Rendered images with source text
>>>>>

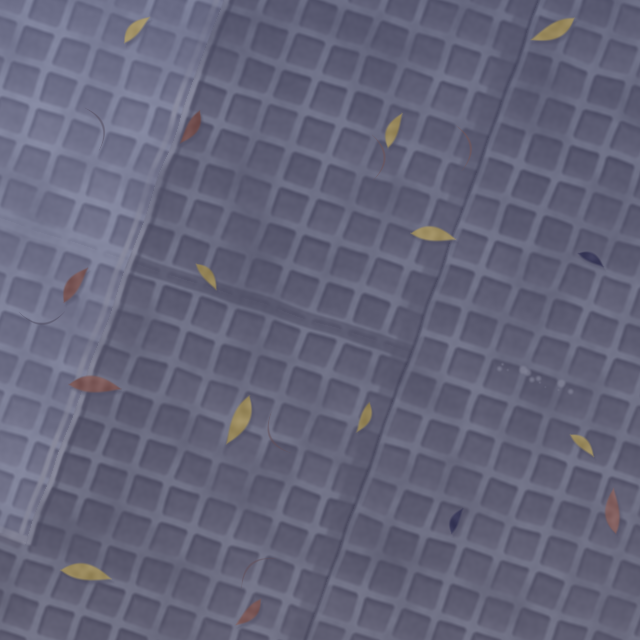
This texture is drawn by a three.js fragment shader. Its source:

```glsl
// Tilted waffle-tread paving: three slabs of recessed square cells between pale
// ridges, with seams, worn patches and fallen leaves. Cells come from an oblique
// repeat, wear from gradient noise, and litter from hashed loops.
varying vec2 vUv;

const float PITCH = 0.0592;       // cell spacing
const float LEFT_SEAM = -0.014;   // seam positions along the slanted across axis
const float RIGHT_SEAM = 0.449;
const float LIP = 0.160;          // lower end of the left slab
const float CROSS_SEAM = 0.626;   // flat strip between rows

const vec3 PANE = vec3(0.362, 0.362, 0.448);
const vec3 RIDGE = vec3(0.440, 0.448, 0.532);
const vec3 SHADOW = vec3(0.290, 0.290, 0.380);
const vec3 PALE = vec3(0.530, 0.535, 0.610);
const vec3 YELLOW = vec3(0.620, 0.550, 0.350);
const vec3 RUSSET = vec3(0.480, 0.330, 0.320);
const vec3 NAVY = vec3(0.180, 0.180, 0.310);

float hash(vec2 p) {
  return fract(sin(dot(p, vec2(127.1, 311.7))) * 43758.5);
}

vec2 hash2(vec2 p) {
  return vec2(hash(p), hash(p + 37.3));
}

float gradDot(vec2 cell, vec2 corner, vec2 f) {
  float a = 6.2832 * hash(cell + corner);
  return dot(vec2(cos(a), sin(a)), f - corner);
}

float noise(vec2 p) {
  vec2 i = floor(p), f = fract(p);
  vec2 u = f * f * f * (f * (f * 6.0 - 15.0) + 10.0);
  float low = mix(gradDot(i, vec2(0, 0), f), gradDot(i, vec2(1, 0), f), u.x);
  float high = mix(gradDot(i, vec2(0, 1), f), gradDot(i, vec2(1, 1), f), u.x);
  return mix(low, high, u.y);
}

float fbm(vec2 p) {
  return noise(p) + 0.5 * noise(p * 2.1 + 5.2) + 0.25 * noise(p * 4.3 + 9.7);
}

float band(float x, float center, float halfWidth, float soft) {
  return 1.0 - smoothstep(halfWidth - soft, halfWidth + soft, abs(x - center));
}

float roundBox(vec2 p, float halfSize, float radius) {
  vec2 d = abs(p) - halfSize + radius;
  return length(max(d, 0.0)) + min(max(d.x, d.y), 0.0) - radius;
}

// Lens shape with an optional bend, cut off at its tips; negative inside.
float leafDist(vec2 p, float angle, float len, float width, float bend) {
  float c = cos(angle), s = sin(angle);
  vec2 q = vec2(c * p.x + s * p.y, c * p.y - s * p.x);
  float x = clamp(q.x / len, -1.0, 1.0);
  float side = abs(q.y + bend * (x * x - 0.5)) - width * (1.0 - x * x) * (1.0 - 0.25 * x);
  return max(side, abs(q.x) - len);
}

float cover(float d, float soft) {
  return 1.0 - smoothstep(-soft, soft, d);
}

// Recessed cells, shaded along their upper and left walls.
vec3 tread(vec2 st, vec2 origin, float wear) {
  vec2 g = (st - origin) / PITCH;
  vec2 q = fract(g) - 0.5;
  float inside = cover(roundBox(q, 0.405, 0.10), 0.06);
  float wall = max(smoothstep(0.18, 0.40, q.y), smoothstep(0.24, 0.41, -q.x));
  vec3 pane = PANE + 0.024 * (hash(floor(g)) - 0.5);
  pane = mix(pane, SHADOW, wall * (0.65 + 0.5 * wear));
  pane += 0.025 * smoothstep(0.05, 0.4, -q.y);
  return mix(mix(RIDGE, PANE, clamp(0.15 - 0.7 * wear, 0.0, 0.6)), pane, inside);
}

vec3 paving(vec2 p) {
  vec2 w = p + 0.004 * vec2(noise(p * 13.0), noise(p * 13.0 + 40.0));
  vec2 st = vec2(dot(w, vec2(0.940, -0.342)), dot(w, vec2(0.309, 0.951)));
  float wear = fbm(p * 9.0);
  float onLeft = smoothstep(-0.002, 0.002, LEFT_SEAM - st.x) * smoothstep(-0.002, 0.002, st.y - LIP);
  float onRight = step(RIGHT_SEAM, st.x);

  // each slab starts its own rows and columns
  vec2 origin = vec2(LEFT_SEAM, st.y > CROSS_SEAM ? 0.637 : 0.614);
  if (onLeft > 0.5) origin.x = LEFT_SEAM - 0.046;
  if (onRight > 0.5) origin = vec2(RIGHT_SEAM, 0.544);
  vec3 col = tread(st, origin, wear);

  // flat cross strip, then the dark groove and its pale lip
  float strip = band(st.y, CROSS_SEAM, 0.012, 0.003) * (1.0 - onRight);
  col = mix(col, mix(PANE - 0.025, RIDGE, onLeft), 0.75 * strip);
  col = mix(col, PANE - 0.02, 0.55 * band(st.x, 0.434, 0.012, 0.004));
  col = mix(col, SHADOW - 0.02, 0.7 * band(st.x, RIGHT_SEAM, 0.003, 0.003));
  col = mix(col, RIDGE, 0.7 * band(st.x, RIGHT_SEAM + 0.008, 0.003, 0.003));

  // lighter left slab with a raised double edge
  col += onLeft * vec3(0.065, 0.070, 0.080);
  float above = smoothstep(LIP - 0.006, LIP, st.y);
  float edge = max(band(st.x, -0.025, 0.004, 0.003), band(st.x, -0.010, 0.004, 0.003)) * above;
  float lip = band(st.y, LIP + 0.003, 0.007, 0.003) * step(st.x, LEFT_SEAM);
  col = mix(col, PALE, max(edge, lip) * clamp(0.75 + wear, 0.3, 1.0));
  col = mix(col, SHADOW, 0.5 * band(st.x, -0.001, 0.003, 0.003) * above);

  // broad stains and fine grit
  col += 0.022 * fbm(p * 3.2 + 7.0) + 0.020 * wear + 0.014 * noise(p * 95.0);
  return col + vec3(0.012, 0.006, -0.006) * (0.5 - p.y);
}

vec3 litter(vec3 col, vec2 p) {
  // one leaf in each square of a jittered 4 by 4 layout
  for (int i = 0; i < 16; i++) {
    vec2 id = vec2(mod(float(i), 4.0), floor(float(i) / 4.0));
    vec2 r = hash2(id + 3.7), k = hash2(id + 81.4);
    vec2 q = p - (id + 0.12 + 0.76 * r) / 4.0;
    float len = mix(0.020, 0.042, k.x), angle = 6.2832 * hash(id + 19.6);
    vec3 tint = k.y < 0.55 ? YELLOW : (k.y < 0.86 ? RUSSET : NAVY);
    tint += 0.10 * noise(p * 60.0) + 0.08 * (r.x - 0.5);
    float d = leafDist(q, angle, len, len * 0.31, 0.004);
    float shade = leafDist(q + vec2(-0.003, 0.005), angle, len, len * 0.34, 0.004);
    col = mix(col, SHADOW, 0.4 * cover(shade, 0.004));
    col = mix(col, tint, 0.9 * cover(d, 0.0025));
  }
  // curled twigs and a trail of pale crumbs
  for (int i = 0; i < 12; i++) {
    float n = float(i);
    vec2 r = hash2(vec2(n, 52.0));
    float twig = leafDist(p - r * vec2(0.75, 1.0), 6.2832 * r.y, 0.035, 0.0016, 0.018);
    col = mix(col, mix(SHADOW, RUSSET, r.x), 0.55 * cover(twig, 0.0015) * step(n, 5.0));
    vec2 spot = mix(vec2(0.78, 0.43), vec2(0.89, 0.385), n / 11.0) + 0.016 * (r - 0.5);
    col = mix(col, PALE, 0.6 * cover(length(p - spot) - 0.006 * r.x, 0.003));
  }
  return col;
}

void main() {
  gl_FragColor = vec4(clamp(litter(paving(vUv), vUv), 0.0, 1.0), 1.0);
}
```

<<<<<

### TASK GOAL
Please give the data again in full, exactly as written, but without any images.

### EXERCISE SOLUTION
This texture is drawn by a three.js fragment shader. Its source:

```glsl
// Tilted waffle-tread paving: three slabs of recessed square cells between pale
// ridges, with seams, worn patches and fallen leaves. Cells come from an oblique
// repeat, wear from gradient noise, and litter from hashed loops.
varying vec2 vUv;

const float PITCH = 0.0592;       // cell spacing
const float LEFT_SEAM = -0.014;   // seam positions along the slanted across axis
const float RIGHT_SEAM = 0.449;
const float LIP = 0.160;          // lower end of the left slab
const float CROSS_SEAM = 0.626;   // flat strip between rows

const vec3 PANE = vec3(0.362, 0.362, 0.448);
const vec3 RIDGE = vec3(0.440, 0.448, 0.532);
const vec3 SHADOW = vec3(0.290, 0.290, 0.380);
const vec3 PALE = vec3(0.530, 0.535, 0.610);
const vec3 YELLOW = vec3(0.620, 0.550, 0.350);
const vec3 RUSSET = vec3(0.480, 0.330, 0.320);
const vec3 NAVY = vec3(0.180, 0.180, 0.310);

float hash(vec2 p) {
  return fract(sin(dot(p, vec2(127.1, 311.7))) * 43758.5);
}

vec2 hash2(vec2 p) {
  return vec2(hash(p), hash(p + 37.3));
}

float gradDot(vec2 cell, vec2 corner, vec2 f) {
  float a = 6.2832 * hash(cell + corner);
  return dot(vec2(cos(a), sin(a)), f - corner);
}

float noise(vec2 p) {
  vec2 i = floor(p), f = fract(p);
  vec2 u = f * f * f * (f * (f * 6.0 - 15.0) + 10.0);
  float low = mix(gradDot(i, vec2(0, 0), f), gradDot(i, vec2(1, 0), f), u.x);
  float high = mix(gradDot(i, vec2(0, 1), f), gradDot(i, vec2(1, 1), f), u.x);
  return mix(low, high, u.y);
}

float fbm(vec2 p) {
  return noise(p) + 0.5 * noise(p * 2.1 + 5.2) + 0.25 * noise(p * 4.3 + 9.7);
}

float band(float x, float center, float halfWidth, float soft) {
  return 1.0 - smoothstep(halfWidth - soft, halfWidth + soft, abs(x - center));
}

float roundBox(vec2 p, float halfSize, float radius) {
  vec2 d = abs(p) - halfSize + radius;
  return length(max(d, 0.0)) + min(max(d.x, d.y), 0.0) - radius;
}

// Lens shape with an optional bend, cut off at its tips; negative inside.
float leafDist(vec2 p, float angle, float len, float width, float bend) {
  float c = cos(angle), s = sin(angle);
  vec2 q = vec2(c * p.x + s * p.y, c * p.y - s * p.x);
  float x = clamp(q.x / len, -1.0, 1.0);
  float side = abs(q.y + bend * (x * x - 0.5)) - width * (1.0 - x * x) * (1.0 - 0.25 * x);
  return max(side, abs(q.x) - len);
}

float cover(float d, float soft) {
  return 1.0 - smoothstep(-soft, soft, d);
}

// Recessed cells, shaded along their upper and left walls.
vec3 tread(vec2 st, vec2 origin, float wear) {
  vec2 g = (st - origin) / PITCH;
  vec2 q = fract(g) - 0.5;
  float inside = cover(roundBox(q, 0.405, 0.10), 0.06);
  float wall = max(smoothstep(0.18, 0.40, q.y), smoothstep(0.24, 0.41, -q.x));
  vec3 pane = PANE + 0.024 * (hash(floor(g)) - 0.5);
  pane = mix(pane, SHADOW, wall * (0.65 + 0.5 * wear));
  pane += 0.025 * smoothstep(0.05, 0.4, -q.y);
  return mix(mix(RIDGE, PANE, clamp(0.15 - 0.7 * wear, 0.0, 0.6)), pane, inside);
}

vec3 paving(vec2 p) {
  vec2 w = p + 0.004 * vec2(noise(p * 13.0), noise(p * 13.0 + 40.0));
  vec2 st = vec2(dot(w, vec2(0.940, -0.342)), dot(w, vec2(0.309, 0.951)));
  float wear = fbm(p * 9.0);
  float onLeft = smoothstep(-0.002, 0.002, LEFT_SEAM - st.x) * smoothstep(-0.002, 0.002, st.y - LIP);
  float onRight = step(RIGHT_SEAM, st.x);

  // each slab starts its own rows and columns
  vec2 origin = vec2(LEFT_SEAM, st.y > CROSS_SEAM ? 0.637 : 0.614);
  if (onLeft > 0.5) origin.x = LEFT_SEAM - 0.046;
  if (onRight > 0.5) origin = vec2(RIGHT_SEAM, 0.544);
  vec3 col = tread(st, origin, wear);

  // flat cross strip, then the dark groove and its pale lip
  float strip = band(st.y, CROSS_SEAM, 0.012, 0.003) * (1.0 - onRight);
  col = mix(col, mix(PANE - 0.025, RIDGE, onLeft), 0.75 * strip);
  col = mix(col, PANE - 0.02, 0.55 * band(st.x, 0.434, 0.012, 0.004));
  col = mix(col, SHADOW - 0.02, 0.7 * band(st.x, RIGHT_SEAM, 0.003, 0.003));
  col = mix(col, RIDGE, 0.7 * band(st.x, RIGHT_SEAM + 0.008, 0.003, 0.003));

  // lighter left slab with a raised double edge
  col += onLeft * vec3(0.065, 0.070, 0.080);
  float above = smoothstep(LIP - 0.006, LIP, st.y);
  float edge = max(band(st.x, -0.025, 0.004, 0.003), band(st.x, -0.010, 0.004, 0.003)) * above;
  float lip = band(st.y, LIP + 0.003, 0.007, 0.003) * step(st.x, LEFT_SEAM);
  col = mix(col, PALE, max(edge, lip) * clamp(0.75 + wear, 0.3, 1.0));
  col = mix(col, SHADOW, 0.5 * band(st.x, -0.001, 0.003, 0.003) * above);

  // broad stains and fine grit
  col += 0.022 * fbm(p * 3.2 + 7.0) + 0.020 * wear + 0.014 * noise(p * 95.0);
  return col + vec3(0.012, 0.006, -0.006) * (0.5 - p.y);
}

vec3 litter(vec3 col, vec2 p) {
  // one leaf in each square of a jittered 4 by 4 layout
  for (int i = 0; i < 16; i++) {
    vec2 id = vec2(mod(float(i), 4.0), floor(float(i) / 4.0));
    vec2 r = hash2(id + 3.7), k = hash2(id + 81.4);
    vec2 q = p - (id + 0.12 + 0.76 * r) / 4.0;
    float len = mix(0.020, 0.042, k.x), angle = 6.2832 * hash(id + 19.6);
    vec3 tint = k.y < 0.55 ? YELLOW : (k.y < 0.86 ? RUSSET : NAVY);
    tint += 0.10 * noise(p * 60.0) + 0.08 * (r.x - 0.5);
    float d = leafDist(q, angle, len, len * 0.31, 0.004);
    float shade = leafDist(q + vec2(-0.003, 0.005), angle, len, len * 0.34, 0.004);
    col = mix(col, SHADOW, 0.4 * cover(shade, 0.004));
    col = mix(col, tint, 0.9 * cover(d, 0.0025));
  }
  // curled twigs and a trail of pale crumbs
  for (int i = 0; i < 12; i++) {
    float n = float(i);
    vec2 r = hash2(vec2(n, 52.0));
    float twig = leafDist(p - r * vec2(0.75, 1.0), 6.2832 * r.y, 0.035, 0.0016, 0.018);
    col = mix(col, mix(SHADOW, RUSSET, r.x), 0.55 * cover(twig, 0.0015) * step(n, 5.0));
    vec2 spot = mix(vec2(0.78, 0.43), vec2(0.89, 0.385), n / 11.0) + 0.016 * (r - 0.5);
    col = mix(col, PALE, 0.6 * cover(length(p - spot) - 0.006 * r.x, 0.003));
  }
  return col;
}

void main() {
  gl_FragColor = vec4(clamp(litter(paving(vUv), vUv), 0.0, 1.0), 1.0);
}
```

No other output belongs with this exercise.